BEGIN

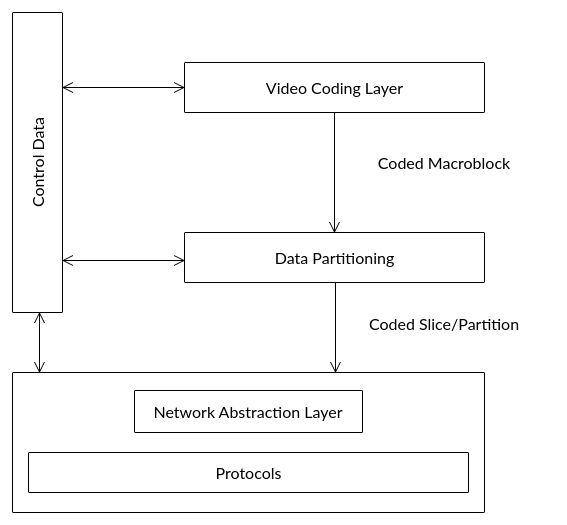
<!DOCTYPE html>
<html lang="en">
<head>
<meta charset="utf-8">
<title>Video coding layer structure</title>
<style>
:root { --paper: #fff; --ink: #000; }
* { box-sizing: border-box; }
html, body { margin: 0; background: var(--paper); }
.diagram {
  position: relative; width: 567px; height: 525px; overflow: hidden;
  background: var(--paper); color: var(--ink);
  font: 16px/20px Lato, "Open Sans", sans-serif; white-space: nowrap;
}
.node, .flow-label, .connectors { position: absolute; }
.node, .part {
  display: flex; align-items: center; justify-content: center;
  border: 1px solid var(--ink); border-radius: 1px;
}
.control-data { left: 12px; top: 12px; width: 51px; height: 301px; }
.control-data span { writing-mode: vertical-rl; transform: rotate(180deg); }
.video-coding { left: 184px; top: 62px; width: 301px; height: 51px; }
.data-partitioning { left: 184px; top: 232px; width: 301px; height: 51px; }
.network {
  left: 12px; top: 372px; width: 473px; height: 141px;
  flex-direction: column; justify-content: flex-start; gap: 19px;
  padding: 17px 15px;
}
.abstraction { width: 229px; height: 43px; margin-right: 1px; }
.protocols { width: 441px; height: 41px; }
.flow-label { left: 344px; width: 200px; text-align: center; }
.macroblock { top: 153px; }
.slice { top: 314px; }
.connectors { left: 0; top: 0; fill: none; stroke: var(--ink); stroke-width: 1; }
</style>
</head>
<body>
<main class="diagram">
  <svg class="connectors" width="567" height="525" viewBox="0 0 567 525" aria-hidden="true">
    <defs>
      <path id="arrowhead" d="M-10 -5L0 0L-10 5"/>
      <g id="exchange">
        <path d="M63 0H184"/>
        <use href="#arrowhead" transform="translate(184 0)"/>
        <use href="#arrowhead" transform="translate(63 0) rotate(180)"/>
      </g>
    </defs>
    <use href="#exchange" y="87.5"/>
    <use href="#exchange" y="260.5"/>
    <path d="M334.5 113V232M335.5 283V372M39.5 313V372"/>
    <use href="#arrowhead" transform="translate(334.5 232) rotate(90)"/>
    <use href="#arrowhead" transform="translate(335.5 372) rotate(90)"/>
    <use href="#arrowhead" transform="translate(39.5 372) rotate(90)"/>
    <use href="#arrowhead" transform="translate(39.5 313) rotate(-90)"/>
  </svg>
  <div class="node control-data"><span>Control Data</span></div>
  <div class="node video-coding">Video Coding Layer</div>
  <div class="flow-label macroblock">Coded Macroblock</div>
  <div class="node data-partitioning">Data Partitioning</div>
  <div class="flow-label slice">Coded Slice/Partition</div>
  <section class="node network">
    <div class="part abstraction">Network Abstraction Layer</div>
    <div class="part protocols">Protocols</div>
  </section>
</main>
</body>
</html>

END

▶ **Work instructions**: Give again, please, precisely the lines that begin the records and run through the line with "12px; top: 12px;" in it, keeping both end lines and dropping any pictures.

▶ **Output for this exercise**:
<!DOCTYPE html>
<html lang="en">
<head>
<meta charset="utf-8">
<title>Video coding layer structure</title>
<style>
:root { --paper: #fff; --ink: #000; }
* { box-sizing: border-box; }
html, body { margin: 0; background: var(--paper); }
.diagram {
  position: relative; width: 567px; height: 525px; overflow: hidden;
  background: var(--paper); color: var(--ink);
  font: 16px/20px Lato, "Open Sans", sans-serif; white-space: nowrap;
}
.node, .flow-label, .connectors { position: absolute; }
.node, .part {
  display: flex; align-items: center; justify-content: center;
  border: 1px solid var(--ink); border-radius: 1px;
}
.control-data { left: 12px; top: 12px; width: 51px; height: 301px; }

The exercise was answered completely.